My personal practice has been to periodically go back (at least once a year, though I like every six months or so) and review your EOC committee minutes — including those reports that maybe didn’t get covered in full during the regular meeting.

A key point is to verify that you don’t have any unresolved issues lurking around in the past (before they take on the rosy hue of nostalgia).

Make sure that any interventions resulted in the improvements you were expecting, and confirm any monitoring of performance did in fact occur. Also, check that there are no issues for which action was deferred until a later date (that later date is probably in the past) without any further resolution.

The review of your committee minutes is designed to ensure that you have a process for making improvements in the environment. Don’t let that review be an opportunity for surveyors to point out where those improvements didn’t occur.

I’ll have more to say about this topic later this week.

Steve Mac.

Is the clock ticking when it comes to NFPA fire watches?

Hi again everyone. A reader asked me recently about the rules for fire watches–specifically whether there any other codes that indicate watches should be done every 15 or 30 minutes, as opposed to hourly.

The place to look is the NFPA’s Life Safety Code. Upon review, I have to admit that the code is a little less draconian in its demands than I had thought (a good thing, if you ask me).

Paragraph in the code states:
Where a required fire alarm system is out of service for more than four hours in a 24-hour period, the authority having jurisdiction shall be notified, and the building shall be evacuated or an approved fire watch shall be provided for all parties left unprotected by the shutdown until the fire alarm system has been returned to service.

An annex note to says that fire watches should include “special action beyond normal staffing, such as assigning an additional security guard to walk the areas affected.
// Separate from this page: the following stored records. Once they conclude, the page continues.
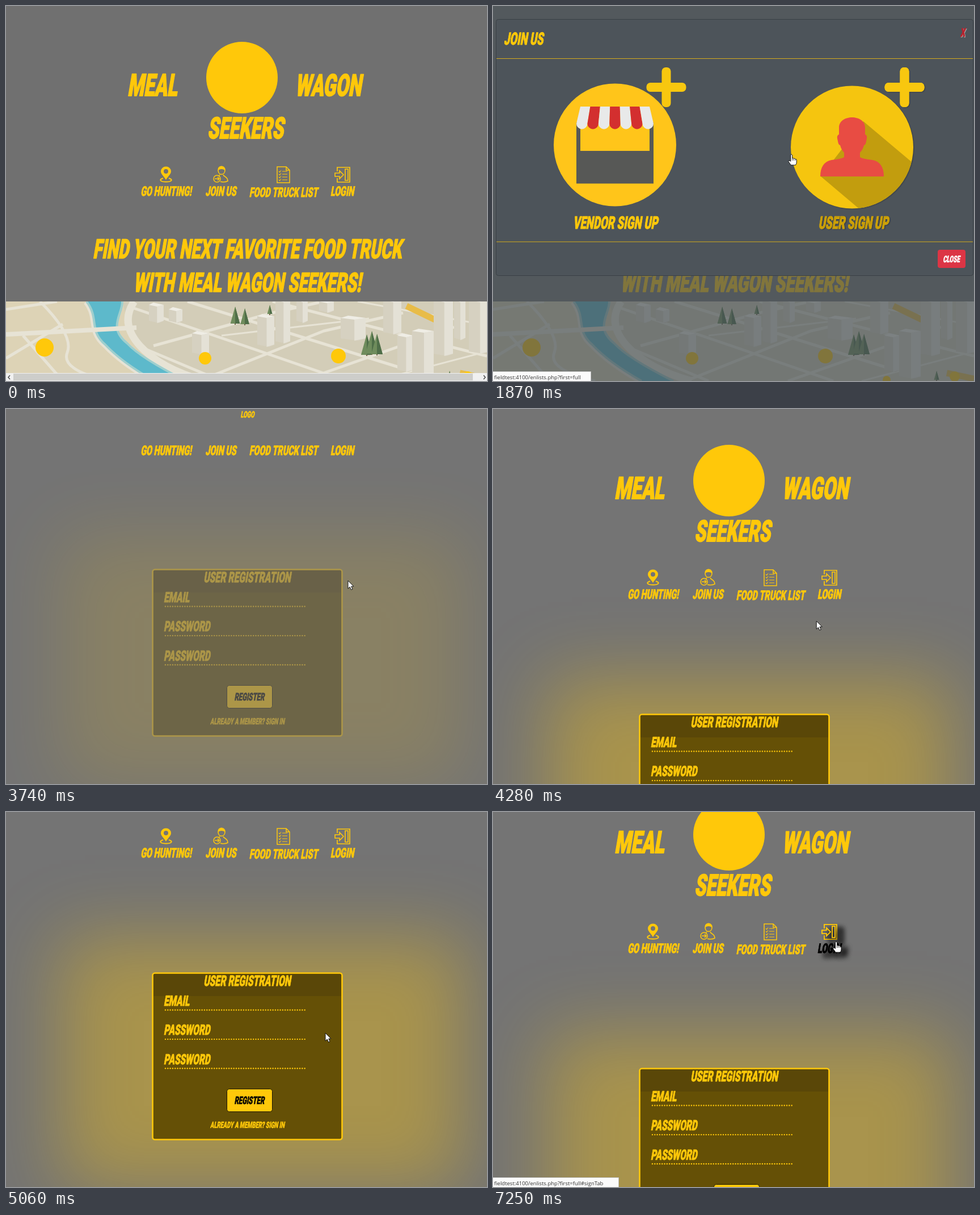
These frames come from a looping animation (848x660 px, 8000 ms). An HTML page with a canvas:

```html
<!DOCTYPE html>
<html lang="en">
<head>
<meta charset="utf-8">
<title>Food finder</title>
<style>
html, body { margin: 0; width: 100%; height: 100%; overflow: hidden; background: #707070; }
canvas { display: block; }
</style>
</head>
<body>
<canvas id="stage" width="848" height="660"></canvas>
<script>
const W = 848, H = 660, LOOP = 8000, TAU = Math.PI * 2;
const YELLOW = '#ffc80a', HOME_BG = '#707070', FORM_BG = '#747474';
const HOST = 'fieldtest:4100/';
const SIGN_URL = HOST + 'enlists.php?first=full';
const main = document.getElementById('stage').getContext('2d');
let c = main;
let t = 0;

const clamp = v => Math.max(0, Math.min(1, v));
const span = (a, b) => clamp((t - a) / (b - a));
const smooth = p => p * p * (3 - 2 * p);
const within = (a, b) => t >= a && t < b;

function layer(w, h, draw) {
  const el = document.createElement('canvas');
  el.width = w;
  el.height = h;
  const prev = c;
  c = el.getContext('2d');
  draw();
  c = prev;
  return el;
}

function box(x, y, w, h, fill, r = 0, stroke, lw = 1) {
  c.beginPath();
  c.roundRect(x, y, w, h, r);
  if (fill) { c.fillStyle = fill; c.fill(); }
  if (stroke) { c.strokeStyle = stroke; c.lineWidth = lw; c.stroke(); }
}

function disc(x, y, r, fill) {
  c.beginPath();
  c.arc(x, y, r, 0, TAU);
  c.fillStyle = fill;
  c.fill();
}

function shape(pts, fill) {
  c.beginPath();
  pts.forEach(p => c.lineTo(p[0], p[1]));
  c.closePath();
  c.fillStyle = fill;
  c.fill();
}

function line(path, color, lw) {
  c.strokeStyle = color;
  c.lineWidth = lw;
  c.stroke(new Path2D(path));
}

// Heavy, narrow, slanted display lettering; y is the middle of the capitals.
function comic(str, x, y, size, color = YELLOW, align = 'center') {
  c.save();
  c.translate(x - (align === 'center' ? size * 0.06 : 0), y + size * 0.355);
  c.transform(0.61, 0, -0.17, 1, 0, 0);
  c.font = `900 ${size}px Roboto, "Open Sans", sans-serif`;
  c.textAlign = align;
  c.lineJoin = 'round';
  c.lineWidth = size * 0.035;
  c.strokeStyle = c.fillStyle = color;
  c.fillText(str, 0, 0);
  c.strokeText(str, 0, 0);
  c.restore();
}

function lift(k) {
  c.shadowColor = `rgba(0,0,0,${k})`;
  c.shadowOffsetX = 10 * k;
  c.shadowOffsetY = 7 * k;
  c.shadowBlur = 8 * k;
}

const darken = k => `rgb(${255 * (1 - k)},${200 * (1 - k)},${10 * (1 - k)})`;

// ---- navigation ----
const icons = [
  () => {
    c.fillStyle = YELLOW;
    c.fill(new Path2D('M282 306C278 299 273 296 273 291A9 8.500 0 0 1 291 291C291 296 286 299 282 306ZM286 291A4 4 0 1 0 278 291A4 4 0 1 0 286 291Z'), 'evenodd');
    line('M277 303C268 306 273 309.500 282 309.500S296 306 287 303', YELLOW, 2);
  },
  () => {
    line('M374 290C373 280 386 280 386 289C386 298 375 299 374 290Z', YELLOW, 1.6);
    line('M383 297C384 301 391 300 391 308Q385 311 378 309M377 297L375 299', YELLOW, 1.6);
    line('M378 304A6 6 0 1 0 366 304A6 6 0 1 0 378 304ZM368 304H375M373 301L376 304L373 307', YELLOW, 1.5);
    c.fillStyle = YELLOW;
    c.fill(new Path2D('M374 289C373 281 386 281 386 289Q380 285 374 289Z'));
  },
  () => {
    line('M478 283H494L500 289V311H478ZM494 283V289H500', YELLOW, 1.5);
    for (let i = 0; i < 4; i++) {
      const y = 291 + i * 5;
      line(`M481 ${y}l1.500 1.500l2.500 -3M487 ${y}H496`, YELLOW, 1.1);
    }
  },
  () => {
    line('M584 291V284H606V310H584V303', YELLOW, 1.7);
    line('M598 287H603V307H598ZM580 294H588V290L595 297L588 304V300H580Z', YELLOW, 1.6);
  }
];
const labels = [['GO HUNTING!', 283.5], ['JOIN US', 380], ['FOOD TRUCK LIST', 490.5], ['LOGIN', 594]];

function nav(y, full, hot, k) {
  labels.forEach(([name, x], i) => {
    const h = i === hot ? k : 0;
    c.save();
    if (h) lift(h);
    if (full) icons[i]();
    if (full && h) icons[i]();
    comic(name, x, y + (full && i === 2 ? 1.5 : 0), 23.5, darken(h));
    c.restore();
  });
}

function header(hot, k) {
  disc(416, 126, 63, YELLOW);
  comic('MEAL', 214, 139, 54, YELLOW, 'left');
  comic('WAGON', 571, 139, 53);
  comic('SEEKERS', 425, 215, 52);
  nav(326, true, hot, k);
}

// ---- home page ----
const river = new Path2D('M142 0C165 30 145 50 175 76Q205 108 262 140H318Q238 100 214 74C178 46 206 22 205 0Z');

function block(x, y, w, h) {
  const d = w * 0.3;
  shape([[x, y + 4], [x + d, y], [x + w, y + 4], [x + w, y + h], [x + w - d, y + h + 4], [x, y + h]], '#d6d1c1');
  shape([[x + w * 0.55, y + 7], [x + w, y + 4], [x + w, y + h], [x + w * 0.55, y + h + 4]], '#e4e1d6');
  shape([[x, y + 4], [x + d, y], [x + w, y + 4], [x + w * 0.55, y + 7]], '#efede5');
}

function tree(x, y, h) {
  box(x - 1, y + h - 3, 2, 5, '#75634a');
  shape([[x, y], [x + h * 0.28, y + h], [x - h * 0.28, y + h]], '#6f8c5c');
  shape([[x, y], [x + h * 0.28, y + h], [x, y + h]], '#4f6e48');
}

const map = layer(W, 140, () => {
  box(0, 0, W, 140, '#ddd3b6');
  shape([[205, 0], [W, 0], [W, 140], [320, 140], [225, 75]], '#d3cdb8');
  c.lineJoin = 'round';
  const cream = '#e7e3d5';
  line('M0 14L90 0M60 0Q120 60 108 90T180 140M0 100L100 40M100 140L30 60', cream, 5);
  line('M226 0Q200 38 236 78T350 140', cream, 13);
  line('M220 10L420 78L600 140M320 0L700 118M470 0L848 96M260 78L470 20L560 0M340 140L560 52L700 20M520 140L790 45M232 78L380 140', cream, 5);
  line('M620 0L848 42M380 60L640 30M650 140L848 88', cream, 3);
  line('M706 8L756 32M800 126L848 136', '#e8bc48', 11);
  line('M142 0C165 30 145 50 175 76Q205 108 262 140', cream, 12);
  c.fillStyle = '#5db9cb';
  c.fill(river);
  line('M142 0C165 30 145 50 175 76Q205 108 262 140M205 0C206 22 178 46 214 74Q238 100 318 140', '#9fcfce', 4);
  line('M0 58L135 51L230 46', cream, 8);
  [[252, 2, 26, 32], [287, 10, 24, 24], [328, 52, 30, 38], [443, 22, 30, 54], [475, -6, 26, 76],
   [512, -6, 20, 40], [552, -4, 26, 20], [590, 25, 44, 40], [665, -6, 32, 60], [754, -6, 34, 98],
   [790, -6, 20, 70], [816, -6, 36, 94], [690, 56, 28, 64], [716, 48, 38, 84]].forEach(b => block(...b));
  [[404, 9, 30], [421, 12, 28], [465, 6, 16], [636, 58, 36], [645, 52, 40], [654, 57, 36], [782, 122, 16]].forEach(p => tree(...p));
  [[68, 81, 16], [351, 100, 11], [586, 96, 13], [694, 138, 7], [814, 132, 9]].forEach(p => disc(...p, YELLOW));
});

function scrollbar() {
  box(0, 646, W, 14, '#f0f0f0');
  box(13, 647, 810, 12, '#cdcdca');
  line('M7 650L4 653.500L7 657M842 650L845 653.500L842 657', '#505050', 1.6);
}

function home() {
  box(0, 0, W, H, HOME_BG);
  header(1, span(740, 960) * (1 - span(1250, 1400)));
  comic('FIND YOUR NEXT FAVORITE FOOD TRUCK', 428, 427, 47);
  comic('WITH MEAL WAGON SEEKERS!', 428, 486, 47);
  c.drawImage(map, 0, 520);
  if (t < 1150) scrollbar();
  else modal(span(1120, 1420));
}

// ---- sign-up dialog ----
function plus(x, y) {
  c.beginPath();
  c.roundRect(x - 35, y - 8, 70, 16, 7);
  c.roundRect(x - 8, y - 35, 16, 70, 7);
  c.fillStyle = '#f8c70f';
  c.fill();
}

function vendor() {
  disc(215, 244.5, 108, '#ffc51a');
  box(147, 205, 7, 60, '#575856');
  box(276, 205, 7, 60, '#575856');
  box(147, 255, 136, 57.5, '#575856');
  const w = 136 / 7, tw = 122 / 7;
  for (let i = 0; i < 7; i++) {
    const x = 147 + i * w, tx = 154 + i * tw;
    c.beginPath();
    c.moveTo(tx, 177);
    c.lineTo(tx + tw, 177);
    c.lineTo(x + w, 207);
    c.arc(x + w / 2, 207, w / 2, 0, Math.PI);
    c.closePath();
    c.fillStyle = i % 2 ? '#d32f2f' : '#e8e9e9';
    c.fill();
  }
  plus(305.5, 143);
  comic('VENDOR SIGN UP', 217.5, 381, 30.5);
}

function user(k) {
  c.save();
  lift(k);
  plus(725.5, 143);
  disc(633, 248.5, 108, '#f5c50f');
  comic('USER SIGN UP', 637, 381, 30.5, darken(k));
  c.restore();
  plus(725.5, 143);
  c.save();
  c.beginPath();
  c.arc(633, 248.5, 108, 0, TAU);
  c.clip();
  shape([[653, 203], [760, 293], [760, 370], [661, 370], [578, 300]], '#c29d0e');
  c.restore();
  c.fillStyle = '#e84c43';
  c.fill(new Path2D('M610 226V214C610 190 656 190 656 214V226Q661 227 658 238Q657 245 654 245Q652 253 647 258V266Q651 269 669 271Q689 275 689 300H577Q577 275 597 271Q615 269 619 266V258Q614 253 612 245Q609 245 608 238Q605 227 610 226Z'));
}

function modal(k) {
  box(0, 0, W, H, `rgba(70,78,84,${0.68 * k})`);
  c.save();
  c.globalAlpha = k;
  c.translate(0, -50 * (1 - smooth(k)));
  box(5.5, 23.5, 841, 451, '#4d545a', 4, '#3a4045');
  box(6, 92, 840, 1, '#d4aa1c');
  box(6, 414.5, 840, 1, '#d4aa1c');
  comic('JOIN US', 19, 57, 30, YELLOW, 'left');
  comic('X', 830, 48, 21, '#a9a9a9');
  comic('X', 829, 47, 21, '#b8202c');
  vendor();
  user(span(1790, 2260));
  box(784, 429, 49, 32, '#dc3545', 4);
  comic('CLOSE', 809, 445, 16, '#fff');
  c.restore();
}

// ---- registration page ----
const FORM_Y = 219;
const panel = layer(W, 760, () => {
  c.shadowColor = 'rgba(255,201,14,.38)';
  c.shadowBlur = 120;
  c.shadowOffsetX = 2000;
  c.fillRect(97 - 2000, 159, 710, 442);
  c.shadowColor = 'transparent';
  c.translate(0, FORM_Y);
  box(258.5, 1.5, 334, 293, '#655006', 4);
  box(260, 3, 331, 39, '#5a4708');
  box(258.5, 1.5, 334, 293, null, 4, YELLOW, 2.6);
  comic('USER REGISTRATION', 426.5, 15, 25.7);
  ['EMAIL', 'PASSWORD', 'PASSWORD'].forEach((name, i) => {
    const y = 50 + i * 51.4;
    comic(name, 278, y, 25, YELLOW, 'left');
    for (let x = 281; x < 528; x += 4.31) disc(x, y + 16.5, 1.2, YELLOW);
  });
  box(389.5, 205.5, 80, 40, YELLOW, 4, '#1c1703');
  comic('REGISTER', 430, 225, 18.6, '#0c0a02');
  comic('ALREADY A MEMBER? SIGN IN', 426.5, 269, 15.3);
});

function scroll() {
  if (t < 5960) return 254 * (1 - Math.pow(1 - span(4510, 5060), 1.6));
  return 254 - 168 * smooth(span(5960, 6700));
}

function register() {
  box(0, 0, W, H, FORM_BG);
  const loaded = t >= 3820;
  const s = loaded ? Math.round(scroll()) : 255;
  c.save();
  c.globalAlpha = span(3580, 3980);
  c.drawImage(panel, 0, 536 - s - FORM_Y);
  c.restore();
  if (loaded) {
    c.save();
    c.translate(0, -s);
    header(3, span(7000, 7250));
    c.restore();
  } else if (t >= 3510) {
    comic('LOGO', 426.5, 9, 15.5);
    nav(72.5, false);
  }
}

// ---- browser status and pointer ----
function status(str, w) {
  box(-1, 643.5, w + 0.5, 18, '#fbfbfb', 0, '#c4c4c4');
  c.font = '9.5px "Open Sans", "Noto Sans", sans-serif';
  c.textAlign = 'left';
  c.fillStyle = '#333';
  c.fillText(str, 2, 656.5);
}

const track = [
  [230, 664, 400], [900, 382, 322], [1300, 382, 322], [1870, 526, 261], [2260, 620, 256],
  [2570, 620, 256], [2790, 637, 270], [3600, 637, 270], [3740, 603, 302], [4400, 563, 389],
  [6770, 563, 389], [7120, 605, 228], [LOOP, 605, 228]
];
const arrow = new Path2D('M0 0V14L3.300 11L5.500 16L8 15L5.800 10H10Z');
const hand = new Path2D('M-1.500 1.500Q0 -1 1.500 1.500V7Q3 6 4 7.500Q6 6.500 6.800 8.500Q9 8 9 10.500V14Q9 17 7 19H-1Q-3 16 -5.500 12.500Q-5 10 -2.500 11.500L-1.500 12.500Z');

function pointer() {
  if (t < 230) return;
  const i = track.findIndex(p => p[0] > t);
  const a = track[i - 1], b = track[i], p = span(a[0], b[0]);
  const link = within(740, 1250) || within(1790, 3210) || t >= 7000;
  const path = link ? hand : arrow;
  c.save();
  c.translate(a[1] + (b[1] - a[1]) * p, a[2] + (b[2] - a[2]) * p);
  c.lineJoin = 'round';
  c.fillStyle = '#fff';
  c.fill(path);
  c.strokeStyle = '#111';
  c.lineWidth = 1;
  c.stroke(path);
  if (link) line('M1.500 7V11M4 8V11M6.800 9V11', '#111', 0.8);
  c.restore();
}

const start = performance.now();

function frame(now) {
  t = Math.max(0, now - start) % LOOP;
  if (t < 3370) home();
  else register();
  if (within(740, 1250)) status(HOST + 'main.php#signTab', 148);
  else if (within(1790, 3210)) status(SIGN_URL, 173);
  else if (within(3210, 3370)) status('Looking up fieldtest...', 220);
  else if (t >= 7000) status(SIGN_URL + '#signTab', 222);
  pointer();
  requestAnimationFrame(frame);
}

requestAnimationFrame(frame);
</script>
</body>
</html>
```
These individuals should be specially trained in fire prevention and in occupant and fire department notification techniques, and they should understand the particular fire safety situation for public education purposes.”

So as you see, the code doesn’t really set time frames for fire watch frequencies.

I’d advise folks to look over their fire watches process and see if anything “falls out” compliance-wise when compared to the guidelines from the code.

Crocs, OSHA, and you

Hi everyone, it’s Scott Wallask over here at HCPro, filling in for Steve Mac, who’s on the tail end of his vacation.

I figured I’d chime in because I am once again amazed at the publicity that Crocs footwear gets from the hospital industry.

Many of you probably saw an Associated Press news report this week noting that Mercy Hospital in Pittsburgh had banned staff members from wearing Crocs. Proponents of the ban told the AP that the holes in Crocs could pose a safety hazard should a dropped syringe “hit the target,” so to speak. Naysayers have different views on that idea.

Regardless, it reminds me of an unofficial OSHA note that made the rounds last year about Crocs.

From OSHA’s informal perspective, Crocs aren’t appropriate in a hospital setting if there is a reasonable expectation that blood or other potentially infectious materials could land on an employee’s feet, the agency said last August is its e-mail forum.

Such exposures are likely to occur in the OR, ER, and labs, for example. The bloodborne pathogens standard requires hospitals to provide appropriate personal protective equipment.

However, OSHA also informally indicated that it’s the hospital’s responsibility to:

  • Ascertain whether there is reasonable likelihood of exposure to blood or other fluids
  • Determine what constitutes appropriate footwear in the absence of exposure to any recognized hazards

In other words, employees could wear Crocs if the hospital determined that they didn’t face exposures on the job to blood and other bodily fluids.

So, the debate rages . . . over shoes.